Via his travels, Watters has developed an appreciation for ratings-making, calorie-free clips. “Listen, any time anybody gets annoyed or emotional on television, it makes for good television,” Watters said to Philly.com. Who knows — perhaps the guy was just trying to assist Huffington Post with its troubled video operations.

A better bet is that Watters takes right after his boss in serving as one of the media industry’s most extreme hypocrites. Consider that by his own account, Watters’s first ambush assignment occurred when he was “about 23,” or a good 14 years ago or so. He is now 37. Ambush interviews, accordingly, aren’t just something that Watters does; they are a big chunk of his life work. Over all those years of surprising folks with microphones, you might suppose that Watters would steel himself for the time when the camera turns toward him. Apparently not.

This isn’t to say that Watters acted like a jerk throughout his engagement with Grim. He started out like an exemplary partygoer. “I was friendly at first,” Watters told O’Reilly last night. Muto assessed his rise on “The O’Reilly Factor” this way: “There was a reason why he was the only producer on the staff to regularly appear on air: His personality was a perfect match for the program. He was unctuous, a bit smirky, and sarcastic to the point where I decided it was a miracle he’d never been punched in the face; but he was still oddly likable, the kind of person you’d much rather have working for you than against you.”

As for Grim, he’s a former — and dear — colleague of the Erik Wemple Blog. We recognize quite well the fellow pursuing Watters in that video, cocky and a bit playful and perhaps hoping to get a newsworthy video out of a Fox News personality. Nor would we dispute Watters’s evaluation that Grim “started getting a little obnoxious.” Maybe that’s as close to a look in the mirror as Watters is likely to get. The fact that he tossed and then confiscated Grim’s phone suggests he didn’t appreciate the reflection.

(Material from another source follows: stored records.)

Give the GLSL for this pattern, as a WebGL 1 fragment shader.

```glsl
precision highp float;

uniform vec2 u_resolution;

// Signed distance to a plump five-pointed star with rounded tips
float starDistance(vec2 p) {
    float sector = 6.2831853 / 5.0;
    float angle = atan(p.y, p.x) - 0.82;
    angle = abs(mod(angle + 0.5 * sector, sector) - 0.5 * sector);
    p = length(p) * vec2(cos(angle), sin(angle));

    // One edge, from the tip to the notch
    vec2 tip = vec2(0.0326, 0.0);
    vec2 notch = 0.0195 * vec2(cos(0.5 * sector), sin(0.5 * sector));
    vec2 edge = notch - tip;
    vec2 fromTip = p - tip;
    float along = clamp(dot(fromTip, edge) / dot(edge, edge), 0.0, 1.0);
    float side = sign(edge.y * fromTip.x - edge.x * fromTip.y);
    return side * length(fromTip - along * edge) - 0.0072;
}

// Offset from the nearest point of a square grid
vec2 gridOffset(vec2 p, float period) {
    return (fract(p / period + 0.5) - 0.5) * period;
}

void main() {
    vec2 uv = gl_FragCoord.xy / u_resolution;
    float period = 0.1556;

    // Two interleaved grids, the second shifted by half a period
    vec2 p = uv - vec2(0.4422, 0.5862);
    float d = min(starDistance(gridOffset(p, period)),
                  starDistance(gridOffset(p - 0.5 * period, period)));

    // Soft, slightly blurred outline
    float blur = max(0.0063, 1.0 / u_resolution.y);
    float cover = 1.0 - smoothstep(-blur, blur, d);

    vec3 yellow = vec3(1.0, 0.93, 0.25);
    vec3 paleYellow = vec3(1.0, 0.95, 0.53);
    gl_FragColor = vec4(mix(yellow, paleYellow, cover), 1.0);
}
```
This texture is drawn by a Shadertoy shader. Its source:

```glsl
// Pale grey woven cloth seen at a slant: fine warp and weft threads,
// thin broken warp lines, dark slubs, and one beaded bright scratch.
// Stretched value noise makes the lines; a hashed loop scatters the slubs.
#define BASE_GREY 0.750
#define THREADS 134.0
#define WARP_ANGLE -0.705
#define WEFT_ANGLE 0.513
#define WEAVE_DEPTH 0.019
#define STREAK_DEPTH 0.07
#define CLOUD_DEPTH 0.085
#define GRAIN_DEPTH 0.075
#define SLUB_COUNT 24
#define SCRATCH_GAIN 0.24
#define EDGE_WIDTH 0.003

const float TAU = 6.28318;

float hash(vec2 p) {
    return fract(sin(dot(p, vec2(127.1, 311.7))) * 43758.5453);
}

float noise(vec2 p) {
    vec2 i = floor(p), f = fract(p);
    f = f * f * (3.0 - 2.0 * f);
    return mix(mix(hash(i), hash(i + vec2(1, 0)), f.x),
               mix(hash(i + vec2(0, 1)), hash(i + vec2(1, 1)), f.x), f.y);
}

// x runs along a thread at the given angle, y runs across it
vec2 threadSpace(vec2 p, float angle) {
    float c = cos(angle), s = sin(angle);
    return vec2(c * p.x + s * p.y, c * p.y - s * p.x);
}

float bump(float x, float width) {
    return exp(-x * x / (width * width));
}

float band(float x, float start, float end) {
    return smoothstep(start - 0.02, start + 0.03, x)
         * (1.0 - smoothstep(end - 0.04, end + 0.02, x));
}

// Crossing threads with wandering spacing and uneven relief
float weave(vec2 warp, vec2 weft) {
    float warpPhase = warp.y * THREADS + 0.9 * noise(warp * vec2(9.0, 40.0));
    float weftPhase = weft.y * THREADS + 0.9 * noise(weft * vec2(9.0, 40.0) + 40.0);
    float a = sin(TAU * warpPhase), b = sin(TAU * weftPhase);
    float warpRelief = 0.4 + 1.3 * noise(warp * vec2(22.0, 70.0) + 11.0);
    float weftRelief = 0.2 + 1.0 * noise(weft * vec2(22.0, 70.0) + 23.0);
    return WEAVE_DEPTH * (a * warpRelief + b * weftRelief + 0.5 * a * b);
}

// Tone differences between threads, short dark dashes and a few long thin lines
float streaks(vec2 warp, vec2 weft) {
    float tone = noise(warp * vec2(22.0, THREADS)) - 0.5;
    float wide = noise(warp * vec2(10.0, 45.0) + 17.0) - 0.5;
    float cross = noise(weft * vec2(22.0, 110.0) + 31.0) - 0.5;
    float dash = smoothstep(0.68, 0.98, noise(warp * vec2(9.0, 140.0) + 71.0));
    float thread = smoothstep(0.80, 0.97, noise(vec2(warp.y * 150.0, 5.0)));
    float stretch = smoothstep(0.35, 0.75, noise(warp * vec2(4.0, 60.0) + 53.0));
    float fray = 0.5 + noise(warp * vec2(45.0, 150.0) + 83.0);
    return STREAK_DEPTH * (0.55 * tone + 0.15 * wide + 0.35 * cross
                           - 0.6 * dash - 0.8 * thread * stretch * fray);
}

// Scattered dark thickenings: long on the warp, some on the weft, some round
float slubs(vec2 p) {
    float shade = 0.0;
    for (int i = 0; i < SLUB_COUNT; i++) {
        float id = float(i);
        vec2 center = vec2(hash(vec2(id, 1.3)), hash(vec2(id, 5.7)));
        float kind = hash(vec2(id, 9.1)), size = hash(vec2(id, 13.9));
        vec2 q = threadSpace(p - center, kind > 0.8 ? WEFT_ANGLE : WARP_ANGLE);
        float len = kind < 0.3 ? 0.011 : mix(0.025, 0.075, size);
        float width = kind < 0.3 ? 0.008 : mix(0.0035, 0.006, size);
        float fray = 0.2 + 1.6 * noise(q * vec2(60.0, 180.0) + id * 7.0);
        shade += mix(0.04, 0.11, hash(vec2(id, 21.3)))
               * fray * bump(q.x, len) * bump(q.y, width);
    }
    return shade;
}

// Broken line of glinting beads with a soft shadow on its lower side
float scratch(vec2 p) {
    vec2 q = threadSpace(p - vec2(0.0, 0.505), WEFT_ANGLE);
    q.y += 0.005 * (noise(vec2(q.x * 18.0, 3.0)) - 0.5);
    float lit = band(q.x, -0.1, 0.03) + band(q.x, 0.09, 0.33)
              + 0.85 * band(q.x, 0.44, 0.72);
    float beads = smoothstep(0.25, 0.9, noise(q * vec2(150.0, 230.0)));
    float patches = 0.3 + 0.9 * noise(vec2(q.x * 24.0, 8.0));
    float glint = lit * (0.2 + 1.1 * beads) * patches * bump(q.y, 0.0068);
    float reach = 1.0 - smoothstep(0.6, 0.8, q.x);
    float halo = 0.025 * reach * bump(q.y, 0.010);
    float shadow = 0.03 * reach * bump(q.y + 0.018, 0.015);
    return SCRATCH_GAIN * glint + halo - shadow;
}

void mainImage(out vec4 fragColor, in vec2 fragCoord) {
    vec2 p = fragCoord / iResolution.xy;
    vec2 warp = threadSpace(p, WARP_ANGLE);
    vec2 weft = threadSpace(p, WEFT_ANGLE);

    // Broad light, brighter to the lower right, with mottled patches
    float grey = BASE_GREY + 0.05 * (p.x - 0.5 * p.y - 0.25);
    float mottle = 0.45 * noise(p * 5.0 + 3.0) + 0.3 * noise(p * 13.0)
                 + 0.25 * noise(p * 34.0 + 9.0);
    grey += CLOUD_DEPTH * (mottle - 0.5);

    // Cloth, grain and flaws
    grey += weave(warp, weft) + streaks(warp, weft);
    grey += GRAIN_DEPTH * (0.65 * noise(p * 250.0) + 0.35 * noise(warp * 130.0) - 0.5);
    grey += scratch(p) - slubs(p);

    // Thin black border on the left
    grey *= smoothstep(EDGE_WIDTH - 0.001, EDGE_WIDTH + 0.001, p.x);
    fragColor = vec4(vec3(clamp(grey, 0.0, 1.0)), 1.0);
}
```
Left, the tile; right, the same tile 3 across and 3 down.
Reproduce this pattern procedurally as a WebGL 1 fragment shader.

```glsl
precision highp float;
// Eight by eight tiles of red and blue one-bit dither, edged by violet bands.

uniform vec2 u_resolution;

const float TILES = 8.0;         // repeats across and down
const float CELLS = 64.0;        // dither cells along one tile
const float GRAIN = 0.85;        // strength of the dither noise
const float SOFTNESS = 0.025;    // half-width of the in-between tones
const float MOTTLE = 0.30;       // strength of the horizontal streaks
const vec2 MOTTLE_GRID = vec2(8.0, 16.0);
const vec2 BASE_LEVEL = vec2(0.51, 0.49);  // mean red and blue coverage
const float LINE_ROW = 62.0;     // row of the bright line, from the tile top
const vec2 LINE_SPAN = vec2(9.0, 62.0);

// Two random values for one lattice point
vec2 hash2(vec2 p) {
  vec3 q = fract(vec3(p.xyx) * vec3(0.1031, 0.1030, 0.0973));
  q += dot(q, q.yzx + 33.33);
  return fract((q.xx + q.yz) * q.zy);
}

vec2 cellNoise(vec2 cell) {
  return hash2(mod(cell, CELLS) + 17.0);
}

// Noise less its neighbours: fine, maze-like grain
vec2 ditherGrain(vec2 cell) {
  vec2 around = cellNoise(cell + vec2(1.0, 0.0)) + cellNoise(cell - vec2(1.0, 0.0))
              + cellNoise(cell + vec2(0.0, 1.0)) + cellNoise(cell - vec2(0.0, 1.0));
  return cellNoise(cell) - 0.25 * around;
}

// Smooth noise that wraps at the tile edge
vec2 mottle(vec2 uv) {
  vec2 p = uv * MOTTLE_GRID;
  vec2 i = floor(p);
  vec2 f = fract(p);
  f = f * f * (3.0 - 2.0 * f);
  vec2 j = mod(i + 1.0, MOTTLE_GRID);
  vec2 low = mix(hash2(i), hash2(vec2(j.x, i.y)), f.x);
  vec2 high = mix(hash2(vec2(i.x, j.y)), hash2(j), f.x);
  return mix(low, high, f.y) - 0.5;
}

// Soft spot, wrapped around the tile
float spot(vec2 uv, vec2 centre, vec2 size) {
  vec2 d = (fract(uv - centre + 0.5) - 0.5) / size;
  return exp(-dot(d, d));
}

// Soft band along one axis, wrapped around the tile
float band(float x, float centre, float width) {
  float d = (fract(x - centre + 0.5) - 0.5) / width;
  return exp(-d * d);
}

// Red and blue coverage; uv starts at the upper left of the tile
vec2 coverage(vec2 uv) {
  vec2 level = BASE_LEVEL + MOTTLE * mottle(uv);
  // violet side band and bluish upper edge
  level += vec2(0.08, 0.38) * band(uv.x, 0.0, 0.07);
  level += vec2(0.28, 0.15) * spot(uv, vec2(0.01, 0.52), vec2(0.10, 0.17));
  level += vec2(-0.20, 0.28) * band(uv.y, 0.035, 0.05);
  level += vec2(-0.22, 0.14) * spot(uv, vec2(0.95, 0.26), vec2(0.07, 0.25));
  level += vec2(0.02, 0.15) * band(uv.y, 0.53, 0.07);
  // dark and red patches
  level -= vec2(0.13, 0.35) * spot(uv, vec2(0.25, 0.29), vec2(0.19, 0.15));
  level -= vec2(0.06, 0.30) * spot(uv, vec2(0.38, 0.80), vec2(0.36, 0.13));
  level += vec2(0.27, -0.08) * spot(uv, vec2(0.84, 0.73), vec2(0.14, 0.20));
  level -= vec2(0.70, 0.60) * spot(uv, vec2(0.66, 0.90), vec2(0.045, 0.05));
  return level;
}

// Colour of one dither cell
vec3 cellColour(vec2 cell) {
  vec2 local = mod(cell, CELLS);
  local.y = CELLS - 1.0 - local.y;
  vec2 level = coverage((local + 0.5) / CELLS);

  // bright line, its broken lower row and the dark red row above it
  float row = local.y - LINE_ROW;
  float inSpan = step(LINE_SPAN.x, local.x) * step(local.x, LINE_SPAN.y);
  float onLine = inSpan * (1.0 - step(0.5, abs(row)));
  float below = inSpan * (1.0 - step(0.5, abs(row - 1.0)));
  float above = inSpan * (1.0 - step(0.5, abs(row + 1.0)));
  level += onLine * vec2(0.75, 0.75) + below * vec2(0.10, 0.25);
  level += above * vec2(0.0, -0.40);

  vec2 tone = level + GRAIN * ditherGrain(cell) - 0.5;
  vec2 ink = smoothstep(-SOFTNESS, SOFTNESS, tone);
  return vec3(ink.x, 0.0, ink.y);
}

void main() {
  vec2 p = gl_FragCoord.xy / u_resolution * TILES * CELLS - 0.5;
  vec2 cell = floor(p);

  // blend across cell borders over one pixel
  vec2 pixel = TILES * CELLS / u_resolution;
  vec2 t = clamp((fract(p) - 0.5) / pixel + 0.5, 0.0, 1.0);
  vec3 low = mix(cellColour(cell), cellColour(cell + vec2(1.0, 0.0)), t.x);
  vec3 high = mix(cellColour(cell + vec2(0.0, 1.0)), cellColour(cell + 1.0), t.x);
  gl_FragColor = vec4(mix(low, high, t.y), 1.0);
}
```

The redeeming part for Watters is that he’s not as shameless as O’Reilly — an observation that applies to many scoundrels out there. In discussing the incident with O’Reilly, the dish-it-but-can’t-take-it ambush artist said, “Things happened, and I regret it happened.”